What this task involves: Search the listing for the string "control". Copy every line that has it.

Dataset entries:

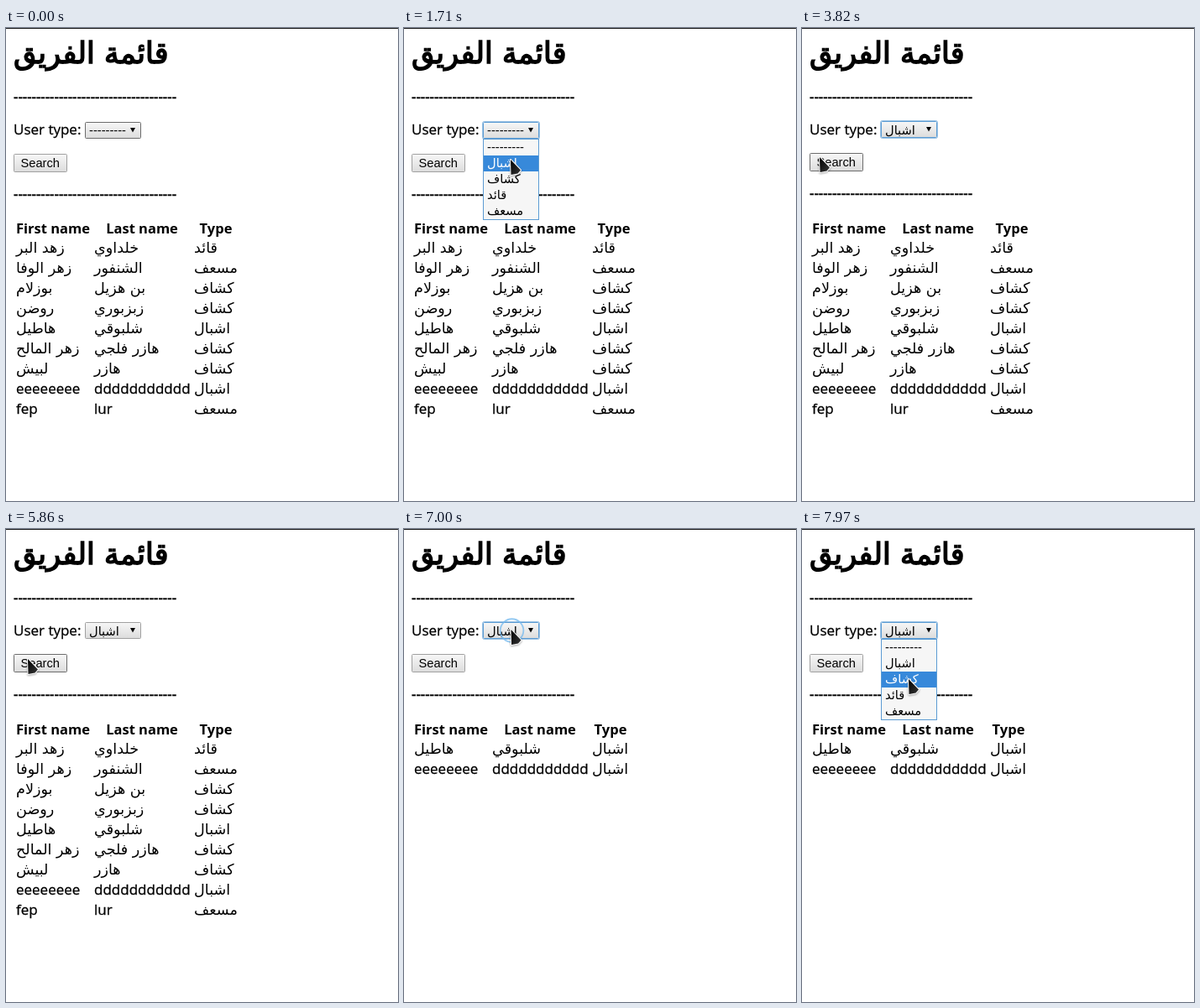
An HTML page for the animation above (8000 ms loop, 467 by 564 pixels).

```html
<!DOCTYPE html>
<html lang="en">
<head>
<meta charset="utf-8">
<title>Team list</title>
<style>
  html, body { margin: 0; width: 100%; height: 100%; overflow: hidden; background: #fff; }
  svg { display: block; width: 467px; height: 564px; }
  text { font: 17px "Open Sans", "DejaVu Sans", sans-serif; white-space: pre; stroke: #000; stroke-width: .3px; }
  .arabic { font: 17.6px "DejaVu Sans", sans-serif; stroke: none; }
  .title { font-size: 35.2px; stroke: #000; stroke-width: 1.5px; }
  .rule { font-weight: 600; font-size: 16.75px; }
  .head { font-weight: bold; font-size: 16.5px; text-anchor: middle; stroke: none; }
  .control { font: 14.67px "Liberation Sans", "DejaVu Sans", sans-serif; stroke: none; }
  .control.arabic { font-family: "DejaVu Sans", sans-serif; }
  #pointer { filter: drop-shadow(0 1px 1px rgba(0, 0, 0, .35)); }
</style>
</head>
<body>
<svg id="stage" viewBox="0 0 467 564">
  <defs>
    <linearGradient id="face" x2="0" y2="1">
      <stop stop-color="#f7f7f7"/><stop offset="1" stop-color="#dcdcdc"/>
    </linearGradient>
    <linearGradient id="ink" x2="1" y2="1">
      <stop stop-color="#000"/><stop offset="1" stop-color="#383838"/>
    </linearGradient>
  </defs>
</svg>
<script>
const LOOP = 8000;
const BLUE = '#5b9bd3', GRAY = '#a0a0a0', DARK = '#6c6c6c';
const CHOICES = ['---------', 'اشبال', 'كشاف', 'قائد', 'مسعف'];
const MEMBERS = [
  ['زهد البر', 'خلداوي', 3],
  ['زهر الوفا', 'الشنفور', 4],
  ['بوزلام', 'بن هزيل', 2],
  ['روضن', 'زبزبوري', 2],
  ['هاطيل', 'شلبوقي', 1],
  ['زهر المالح', 'هازر فلجي', 2],
  ['لبيش', 'هازر', 2],
  ['eeeeeeee', 'ddddddddddd', 1],
  ['fep', 'lur', 4]
];
const COLUMNS = [12, 105, 224];

// Pointer positions: time, x, y
const PATH = [
  [450, 124, 122], [700, 126, 124], [1450, 126, 124], [1710, 127, 157],
  [3149, 127, 157], [3150, 126, 158], [3400, 126, 158], [3820, 21, 154],
  [5329, 21, 154], [5330, 20, 153], [5859, 20, 153], [5860, 26, 155],
  [5960, 26, 155], [6390, 107.5, 133], [6580, 127, 119], [6750, 127, 119],
  [7220, 128, 121], [7690, 128, 121], [7970, 127, 179]
];
// Click rings: time, duration, final radius
const RINGS = [[450, 350, 20], [1180, 260, 13], [4050, 350, 13], [6750, 450, 20], [7400, 290, 13]];

const stage = document.getElementById('stage');
const isArabic = s => /[\u0600-\u06ff]/.test(s);
const within = (t, from, to) => t >= from && t < to;
const show = (el, on) => el.setAttribute('visibility', on ? 'visible' : 'hidden');
const shift = (el, x, y) => el.setAttribute('transform', `translate(${x} ${y})`);

function add(parent, tag, attrs = {}) {
  const el = document.createElementNS('http://www.w3.org/2000/svg', tag);
  for (const key in attrs) el.setAttribute(key, attrs[key]);
  return parent.appendChild(el);
}
function write(parent, x, y, label, kind = '') {
  const el = add(parent, 'text', { x, y, class: kind + (isArabic(label) ? ' arabic' : '') });
  el.textContent = label;
  return el;
}
function box(parent, x, y, width, height, extra) {
  return add(parent, 'rect', { x, y, width, height, ...extra });
}
function buildTable(members) {
  const table = add(stage, 'g');
  members.forEach(([first, last, type], row) =>
    [first, last, CHOICES[type]].forEach((label, col) =>
      write(table, COLUMNS[col], 268 + 24 * row, label)));
  return table;
}

box(stage, 0, 0, 467, 1, { fill: '#1c1c1c' });
write(stage, 9, 42, 'قائمة الفريق', 'title');
write(stage, 9, 88, '-'.repeat(36), 'rule');
write(stage, 9, 127, 'User type:');
write(stage, 56, 245, 'First name', 'head');
write(stage, 162, 245, 'Last name', 'head');
const typeHead = write(stage, 250, 245, 'Type', 'head');
const fullTable = buildTable(MEMBERS);
const cubTable = buildTable(MEMBERS.filter(m => m[2] === 1));

const form = add(stage, 'g');
write(form, 9, 203, '-'.repeat(36), 'rule');
const button = box(form, 9.5, 149.5, 63, 21, { fill: 'url(#face)', rx: 1 });
write(form, 17.5, 165, 'Search', 'control');
const select = box(form, 94.5, 111.5, 66, 19, { fill: 'url(#face)', rx: 1 });
const selectGlow = box(form, 93.5, 110.5, 68, 21, { fill: 'none', stroke: BLUE, 'stroke-opacity': .6, rx: 2 });
const buttonGlow = box(form, 8.5, 148.5, 65, 23, { fill: 'none', stroke: BLUE, 'stroke-opacity': .6, rx: 2 });
add(form, 'path', { d: 'M148 118h6l-3 5.5z' });
const values = [0, 1].map(i => write(stage, 99, 127, CHOICES[i], 'control'));

const popup = add(form, 'g');
box(popup, 94.5, 131.5, 66, 96, { fill: '#f6f6f6', stroke: BLUE });
const highlight = box(popup, 95, 132, 65, 19, { fill: '#3789da' });
const options = CHOICES.map((label, i) => write(popup, 99, 146 + 19 * i, label, 'control'));

const ring = add(stage, 'circle', { fill: 'none', stroke: '#74b9ee', 'stroke-width': 1.8 });
const pointer = add(stage, 'path', {
  id: 'pointer', d: 'M0 0L12 12.5L8.5 16.5L.5 18Z', fill: 'url(#ink)', stroke: '#fff',
  'stroke-width': 2, 'stroke-linejoin': 'round', 'paint-order': 'stroke'
});

function pointerAt(t) {
  const next = PATH.findIndex(p => p[0] > t);
  if (next < 1) return PATH[next < 0 ? PATH.length - 1 : 0].slice(1);
  const [t0, x0, y0] = PATH[next - 1], [t1, x1, y1] = PATH[next];
  const k = (t - t0) / (t1 - t0);
  return [x0 + (x1 - x0) * k, y0 + (y1 - y0) * k];
}

function border(el, focused, x, y) {
  const { x: left, y: top, width, height } = el.getBBox();
  const hovered = within(x, left, left + width) && within(y, top, top + height);
  el.setAttribute('stroke', focused ? BLUE : hovered ? DARK : GRAY);
}

function draw(t) {
  const [x, y] = pointerAt(t);
  const chosen = t >= 3320 ? 1 : 0;
  const drop = 1 - chosen;
  const filtered = t >= 6000;
  const open = within(t, 1180, 3320) || t >= 7400;
  const selectFocus = within(t, 500, 4050) || t >= 6800;
  const buttonFocus = within(t, 4050, 4400);

  shift(form, 0, drop);
  show(fullTable, !filtered);
  show(cubTable, filtered);
  typeHead.setAttribute('x', filtered ? 246 : 250);
  values.forEach((el, i) => show(el, i === chosen));
  border(select, selectFocus, x, y - drop);
  border(button, buttonFocus, x, y - drop);
  show(selectGlow, selectFocus);
  show(buttonGlow, buttonFocus);

  popup.setAttribute('display', open ? 'inline' : 'none');
  const hovered = Math.floor((y - 132 - drop) / 19);
  const active = hovered < 0 ? chosen : hovered;
  shift(highlight, 0, 19 * active);
  options.forEach((el, i) => el.setAttribute('fill', i === active ? '#fff' : '#000'));

  const click = RINGS.find(([from, span]) => within(t, from, from + span));
  show(ring, click);
  if (click) {
    const p = (t - click[0]) / click[1];
    ring.setAttribute('r', click[2] * (.3 + .7 * p));
    ring.setAttribute('opacity', .95 - .35 * p);
    shift(ring, x + 1, y + 1);
  }
  show(pointer, t >= 450);
  shift(pointer, x, y);
}

const begin = performance.now();
function tick() {
  draw((performance.now() - begin) % LOOP);
  requestAnimationFrame(tick);
}
tick();
</script>
</body>
</html>
```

Solution:
  .control { font: 14.67px "Liberation Sans", "DejaVu Sans", sans-serif; stroke: none; }
  .control.arabic { font-family: "DejaVu Sans", sans-serif; }
write(form, 17.5, 165, 'Search', 'control');
const values = [0, 1].map(i => write(stage, 99, 127, CHOICES[i], 'control'));
const options = CHOICES.map((label, i) => write(popup, 99, 146 + 19 * i, label, 'control'));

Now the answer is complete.